- Opening Delimiter -
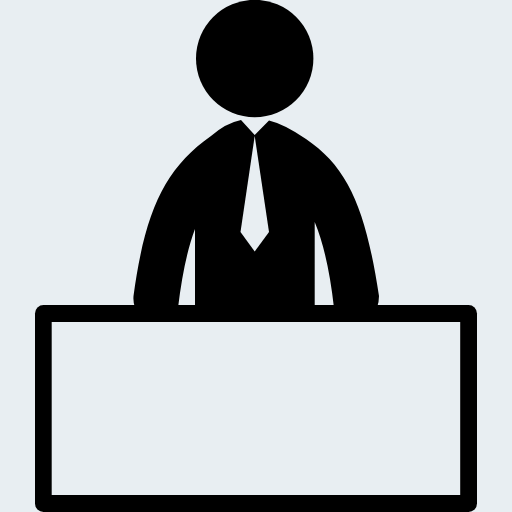
<!DOCTYPE html>
<html lang="en">
<head>
<meta charset="utf-8">
<title>Person behind a desk</title>
<style>
:root { --paper: #e8eef2; --ink: #000; }
html, body { margin: 0; width: 512px; height: 512px; overflow: hidden; background: var(--paper); }
svg { display: block; }
.ink { fill: var(--ink); }
.paper { fill: var(--paper); }
</style>
</head>
<body>
<svg width="512" height="512" viewBox="0 0 512 512" role="img" aria-label="Person in a tie standing behind a desk">
  <g id="person">
    <circle class="ink" cx="254.7" cy="58.5" r="58.7"/>
    <path id="suit" class="ink" d="M241 120L254.700 135L269 120.500Q284 124 306 139C349 168 366 211 379 296Q379 302 377 308H334Q328 254 314.700 222V308H195V229Q184 258 178 308H135Q133 302 133.500 296C145 212 164 169 211 136Q226 123 241 120Z"/>
    <polygon id="tie" class="paper" points="254.700,136 269,232 254.700,251.500 240.500,232"/>
  </g>
  <g id="desk">
    <rect class="ink" x="35" y="305" width="442" height="207" rx="8.500"/>
    <rect class="paper" x="51.700" y="322" width="408.500" height="173"/>
  </g>
</svg>
</body>
</html>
- Closing Delimiter -
What is needed >> When you return the records, keep every word unchanged and drop the pictures.

The completed task >>
<!DOCTYPE html>
<html lang="en">
<head>
<meta charset="utf-8">
<title>Person behind a desk</title>
<style>
:root { --paper: #e8eef2; --ink: #000; }
html, body { margin: 0; width: 512px; height: 512px; overflow: hidden; background: var(--paper); }
svg { display: block; }
.ink { fill: var(--ink); }
.paper { fill: var(--paper); }
</style>
</head>
<body>
<svg width="512" height="512" viewBox="0 0 512 512" role="img" aria-label="Person in a tie standing behind a desk">
  <g id="person">
    <circle class="ink" cx="254.7" cy="58.5" r="58.7"/>
    <path id="suit" class="ink" d="M241 120L254.700 135L269 120.500Q284 124 306 139C349 168 366 211 379 296Q379 302 377 308H334Q328 254 314.700 222V308H195V229Q184 258 178 308H135Q133 302 133.500 296C145 212 164 169 211 136Q226 123 241 120Z"/>
    <polygon id="tie" class="paper" points="254.700,136 269,232 254.700,251.500 240.500,232"/>
  </g>
  <g id="desk">
    <rect class="ink" x="35" y="305" width="442" height="207" rx="8.500"/>
    <rect class="paper" x="51.700" y="322" width="408.500" height="173"/>
  </g>
</svg>
</body>
</html>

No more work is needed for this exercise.